## Plain-text document sources
● ● ●

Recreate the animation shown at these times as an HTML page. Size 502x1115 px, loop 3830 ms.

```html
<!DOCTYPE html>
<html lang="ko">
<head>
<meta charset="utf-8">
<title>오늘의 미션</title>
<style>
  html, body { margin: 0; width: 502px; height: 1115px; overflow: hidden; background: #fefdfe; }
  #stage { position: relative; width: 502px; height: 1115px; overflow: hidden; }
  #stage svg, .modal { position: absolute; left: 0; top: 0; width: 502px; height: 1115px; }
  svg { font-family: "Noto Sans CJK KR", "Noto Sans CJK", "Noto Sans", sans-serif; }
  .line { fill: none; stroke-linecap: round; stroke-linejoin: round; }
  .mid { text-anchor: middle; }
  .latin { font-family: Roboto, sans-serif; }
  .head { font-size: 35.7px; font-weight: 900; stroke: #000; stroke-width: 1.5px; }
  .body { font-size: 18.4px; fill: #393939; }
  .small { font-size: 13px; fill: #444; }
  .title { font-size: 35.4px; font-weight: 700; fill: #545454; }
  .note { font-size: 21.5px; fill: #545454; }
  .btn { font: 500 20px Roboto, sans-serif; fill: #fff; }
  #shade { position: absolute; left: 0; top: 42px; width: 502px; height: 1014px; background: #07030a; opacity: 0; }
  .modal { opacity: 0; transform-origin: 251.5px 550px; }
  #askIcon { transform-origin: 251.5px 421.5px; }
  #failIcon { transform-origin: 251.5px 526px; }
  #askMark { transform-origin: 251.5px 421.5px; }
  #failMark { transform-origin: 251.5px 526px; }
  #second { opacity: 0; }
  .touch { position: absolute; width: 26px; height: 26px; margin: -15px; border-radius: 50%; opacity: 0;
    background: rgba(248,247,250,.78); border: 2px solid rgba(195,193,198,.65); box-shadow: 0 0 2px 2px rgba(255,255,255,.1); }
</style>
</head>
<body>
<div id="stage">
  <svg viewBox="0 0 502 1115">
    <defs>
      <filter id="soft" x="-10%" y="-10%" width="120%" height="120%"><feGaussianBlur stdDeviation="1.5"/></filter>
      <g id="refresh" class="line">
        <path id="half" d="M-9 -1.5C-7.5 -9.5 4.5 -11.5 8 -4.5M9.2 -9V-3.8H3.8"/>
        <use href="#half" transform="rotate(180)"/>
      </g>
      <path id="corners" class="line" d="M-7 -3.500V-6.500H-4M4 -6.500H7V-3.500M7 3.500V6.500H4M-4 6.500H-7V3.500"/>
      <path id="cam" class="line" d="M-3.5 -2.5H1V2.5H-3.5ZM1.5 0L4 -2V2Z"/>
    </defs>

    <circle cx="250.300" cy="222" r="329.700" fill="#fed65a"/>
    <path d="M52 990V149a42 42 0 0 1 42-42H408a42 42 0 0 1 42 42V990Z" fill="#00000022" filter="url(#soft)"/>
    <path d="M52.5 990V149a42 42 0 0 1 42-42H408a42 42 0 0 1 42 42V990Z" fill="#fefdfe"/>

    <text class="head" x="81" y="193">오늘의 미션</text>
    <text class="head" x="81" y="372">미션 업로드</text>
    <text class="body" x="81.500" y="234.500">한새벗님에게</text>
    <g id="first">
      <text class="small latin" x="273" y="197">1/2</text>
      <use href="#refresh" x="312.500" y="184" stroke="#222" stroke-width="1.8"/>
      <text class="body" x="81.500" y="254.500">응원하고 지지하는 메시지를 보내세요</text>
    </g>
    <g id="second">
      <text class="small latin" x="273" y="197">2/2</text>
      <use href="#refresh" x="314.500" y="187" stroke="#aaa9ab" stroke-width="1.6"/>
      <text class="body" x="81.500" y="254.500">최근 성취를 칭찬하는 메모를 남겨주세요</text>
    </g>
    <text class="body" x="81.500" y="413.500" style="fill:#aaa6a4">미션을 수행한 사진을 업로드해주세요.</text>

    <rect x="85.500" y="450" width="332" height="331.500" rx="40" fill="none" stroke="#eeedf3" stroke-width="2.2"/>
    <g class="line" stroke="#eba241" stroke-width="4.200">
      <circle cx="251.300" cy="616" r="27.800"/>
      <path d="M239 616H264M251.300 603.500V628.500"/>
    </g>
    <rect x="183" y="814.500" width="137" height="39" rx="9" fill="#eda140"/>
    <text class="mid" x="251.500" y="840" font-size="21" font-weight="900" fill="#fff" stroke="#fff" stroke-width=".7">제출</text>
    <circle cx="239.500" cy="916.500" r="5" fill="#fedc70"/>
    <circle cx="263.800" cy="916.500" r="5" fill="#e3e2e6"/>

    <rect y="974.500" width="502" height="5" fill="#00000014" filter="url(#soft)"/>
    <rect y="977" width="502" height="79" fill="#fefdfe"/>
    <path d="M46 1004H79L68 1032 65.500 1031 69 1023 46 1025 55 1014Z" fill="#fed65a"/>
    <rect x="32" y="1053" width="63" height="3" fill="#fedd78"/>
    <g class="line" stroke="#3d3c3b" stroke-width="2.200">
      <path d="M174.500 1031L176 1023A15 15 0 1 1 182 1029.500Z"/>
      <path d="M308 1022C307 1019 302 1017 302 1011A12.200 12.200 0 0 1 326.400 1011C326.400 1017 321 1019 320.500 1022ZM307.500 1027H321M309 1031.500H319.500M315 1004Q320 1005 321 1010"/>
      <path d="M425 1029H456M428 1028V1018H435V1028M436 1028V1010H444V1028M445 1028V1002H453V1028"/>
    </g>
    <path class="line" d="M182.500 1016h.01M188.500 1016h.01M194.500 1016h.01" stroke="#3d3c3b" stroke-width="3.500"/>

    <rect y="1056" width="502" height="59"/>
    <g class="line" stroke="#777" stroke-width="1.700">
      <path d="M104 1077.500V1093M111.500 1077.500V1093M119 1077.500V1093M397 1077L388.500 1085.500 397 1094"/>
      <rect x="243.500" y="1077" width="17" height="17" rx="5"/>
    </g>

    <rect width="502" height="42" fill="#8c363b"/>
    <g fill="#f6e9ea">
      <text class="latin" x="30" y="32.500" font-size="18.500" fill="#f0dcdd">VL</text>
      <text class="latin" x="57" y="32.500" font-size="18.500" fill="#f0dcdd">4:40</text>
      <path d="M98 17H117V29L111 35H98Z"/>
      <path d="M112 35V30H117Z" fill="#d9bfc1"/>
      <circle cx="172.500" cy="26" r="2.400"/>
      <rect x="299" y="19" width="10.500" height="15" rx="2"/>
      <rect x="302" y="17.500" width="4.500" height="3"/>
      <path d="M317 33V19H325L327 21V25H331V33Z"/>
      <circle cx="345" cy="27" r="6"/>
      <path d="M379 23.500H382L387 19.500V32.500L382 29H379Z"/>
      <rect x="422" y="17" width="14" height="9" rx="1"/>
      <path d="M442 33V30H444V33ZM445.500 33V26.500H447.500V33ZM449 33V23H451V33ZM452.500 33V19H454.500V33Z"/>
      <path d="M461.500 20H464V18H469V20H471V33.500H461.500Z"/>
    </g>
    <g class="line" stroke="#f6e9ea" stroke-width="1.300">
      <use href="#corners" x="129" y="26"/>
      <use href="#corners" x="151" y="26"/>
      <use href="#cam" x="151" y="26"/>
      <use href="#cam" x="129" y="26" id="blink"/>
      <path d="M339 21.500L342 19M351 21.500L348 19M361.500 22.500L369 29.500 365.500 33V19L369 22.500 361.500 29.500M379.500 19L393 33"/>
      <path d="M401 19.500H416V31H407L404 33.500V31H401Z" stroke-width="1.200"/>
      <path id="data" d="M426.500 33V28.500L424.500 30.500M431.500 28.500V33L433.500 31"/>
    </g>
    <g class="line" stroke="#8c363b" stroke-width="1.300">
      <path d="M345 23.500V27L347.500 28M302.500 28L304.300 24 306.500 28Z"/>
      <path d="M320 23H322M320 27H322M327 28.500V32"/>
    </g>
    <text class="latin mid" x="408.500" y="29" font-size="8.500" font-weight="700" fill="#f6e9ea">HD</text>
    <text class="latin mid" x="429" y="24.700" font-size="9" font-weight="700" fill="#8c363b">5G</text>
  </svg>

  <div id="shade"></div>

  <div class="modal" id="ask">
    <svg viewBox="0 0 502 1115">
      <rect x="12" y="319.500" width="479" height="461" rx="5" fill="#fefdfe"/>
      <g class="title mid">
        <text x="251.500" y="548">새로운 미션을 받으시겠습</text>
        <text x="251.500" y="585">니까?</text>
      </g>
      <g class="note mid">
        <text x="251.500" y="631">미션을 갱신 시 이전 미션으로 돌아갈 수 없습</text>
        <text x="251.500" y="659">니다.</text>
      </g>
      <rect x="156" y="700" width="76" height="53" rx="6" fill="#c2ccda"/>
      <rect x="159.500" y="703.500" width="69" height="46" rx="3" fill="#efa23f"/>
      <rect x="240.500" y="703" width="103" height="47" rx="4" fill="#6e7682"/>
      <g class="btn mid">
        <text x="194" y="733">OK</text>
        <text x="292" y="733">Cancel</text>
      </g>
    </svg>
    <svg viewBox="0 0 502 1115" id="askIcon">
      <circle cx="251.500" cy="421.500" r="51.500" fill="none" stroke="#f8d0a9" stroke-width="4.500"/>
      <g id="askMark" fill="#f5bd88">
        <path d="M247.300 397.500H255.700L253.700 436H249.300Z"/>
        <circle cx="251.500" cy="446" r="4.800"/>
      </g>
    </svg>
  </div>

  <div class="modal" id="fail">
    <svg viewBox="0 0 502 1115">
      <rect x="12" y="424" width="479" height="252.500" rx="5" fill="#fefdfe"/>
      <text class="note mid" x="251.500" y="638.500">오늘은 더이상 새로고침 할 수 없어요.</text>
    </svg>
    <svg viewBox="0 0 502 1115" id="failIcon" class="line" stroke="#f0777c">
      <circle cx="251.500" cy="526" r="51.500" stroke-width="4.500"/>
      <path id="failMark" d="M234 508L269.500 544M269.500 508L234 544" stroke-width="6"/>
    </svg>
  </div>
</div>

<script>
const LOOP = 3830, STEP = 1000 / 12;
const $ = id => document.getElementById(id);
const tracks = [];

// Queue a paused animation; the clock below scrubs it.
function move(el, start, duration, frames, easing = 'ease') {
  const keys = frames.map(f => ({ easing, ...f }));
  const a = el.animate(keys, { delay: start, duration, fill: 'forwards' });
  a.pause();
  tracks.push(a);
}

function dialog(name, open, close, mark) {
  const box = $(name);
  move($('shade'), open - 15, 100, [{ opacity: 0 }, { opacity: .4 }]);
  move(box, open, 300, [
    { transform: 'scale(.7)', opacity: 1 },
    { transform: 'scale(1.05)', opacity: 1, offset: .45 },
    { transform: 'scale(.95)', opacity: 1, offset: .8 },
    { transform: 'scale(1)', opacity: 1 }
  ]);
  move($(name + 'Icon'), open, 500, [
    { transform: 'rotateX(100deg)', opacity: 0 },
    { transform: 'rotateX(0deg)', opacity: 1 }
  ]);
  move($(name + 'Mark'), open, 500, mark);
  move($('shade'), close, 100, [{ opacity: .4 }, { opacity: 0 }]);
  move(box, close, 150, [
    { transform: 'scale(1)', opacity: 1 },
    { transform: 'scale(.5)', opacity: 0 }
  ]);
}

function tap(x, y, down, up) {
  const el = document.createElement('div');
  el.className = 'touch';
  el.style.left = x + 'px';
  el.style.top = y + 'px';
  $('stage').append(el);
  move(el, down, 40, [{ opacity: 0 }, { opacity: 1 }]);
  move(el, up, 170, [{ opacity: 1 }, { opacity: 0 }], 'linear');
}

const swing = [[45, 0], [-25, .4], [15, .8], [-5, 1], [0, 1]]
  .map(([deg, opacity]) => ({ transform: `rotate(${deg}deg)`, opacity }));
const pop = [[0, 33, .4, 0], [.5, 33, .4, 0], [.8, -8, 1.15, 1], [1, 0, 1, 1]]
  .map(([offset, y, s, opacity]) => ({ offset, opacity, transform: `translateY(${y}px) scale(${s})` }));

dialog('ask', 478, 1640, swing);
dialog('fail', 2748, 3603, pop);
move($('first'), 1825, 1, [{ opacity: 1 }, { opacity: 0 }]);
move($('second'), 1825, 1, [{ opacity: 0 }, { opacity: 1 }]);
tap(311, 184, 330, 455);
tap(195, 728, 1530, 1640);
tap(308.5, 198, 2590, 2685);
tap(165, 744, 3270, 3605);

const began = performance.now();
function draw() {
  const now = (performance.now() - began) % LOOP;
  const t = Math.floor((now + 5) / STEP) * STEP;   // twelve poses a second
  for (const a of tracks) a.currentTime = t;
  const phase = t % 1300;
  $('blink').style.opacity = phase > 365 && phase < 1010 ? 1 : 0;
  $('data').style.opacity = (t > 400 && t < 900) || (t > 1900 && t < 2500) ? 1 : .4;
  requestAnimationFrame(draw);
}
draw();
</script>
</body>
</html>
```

● ● ●

Copy each line above that contains the word "small".

## FINISHED TASK
  .small { font-size: 13px; fill: #444; }
      <text class="small latin" x="273" y="197">1/2</text>
      <text class="small latin" x="273" y="197">2/2</text>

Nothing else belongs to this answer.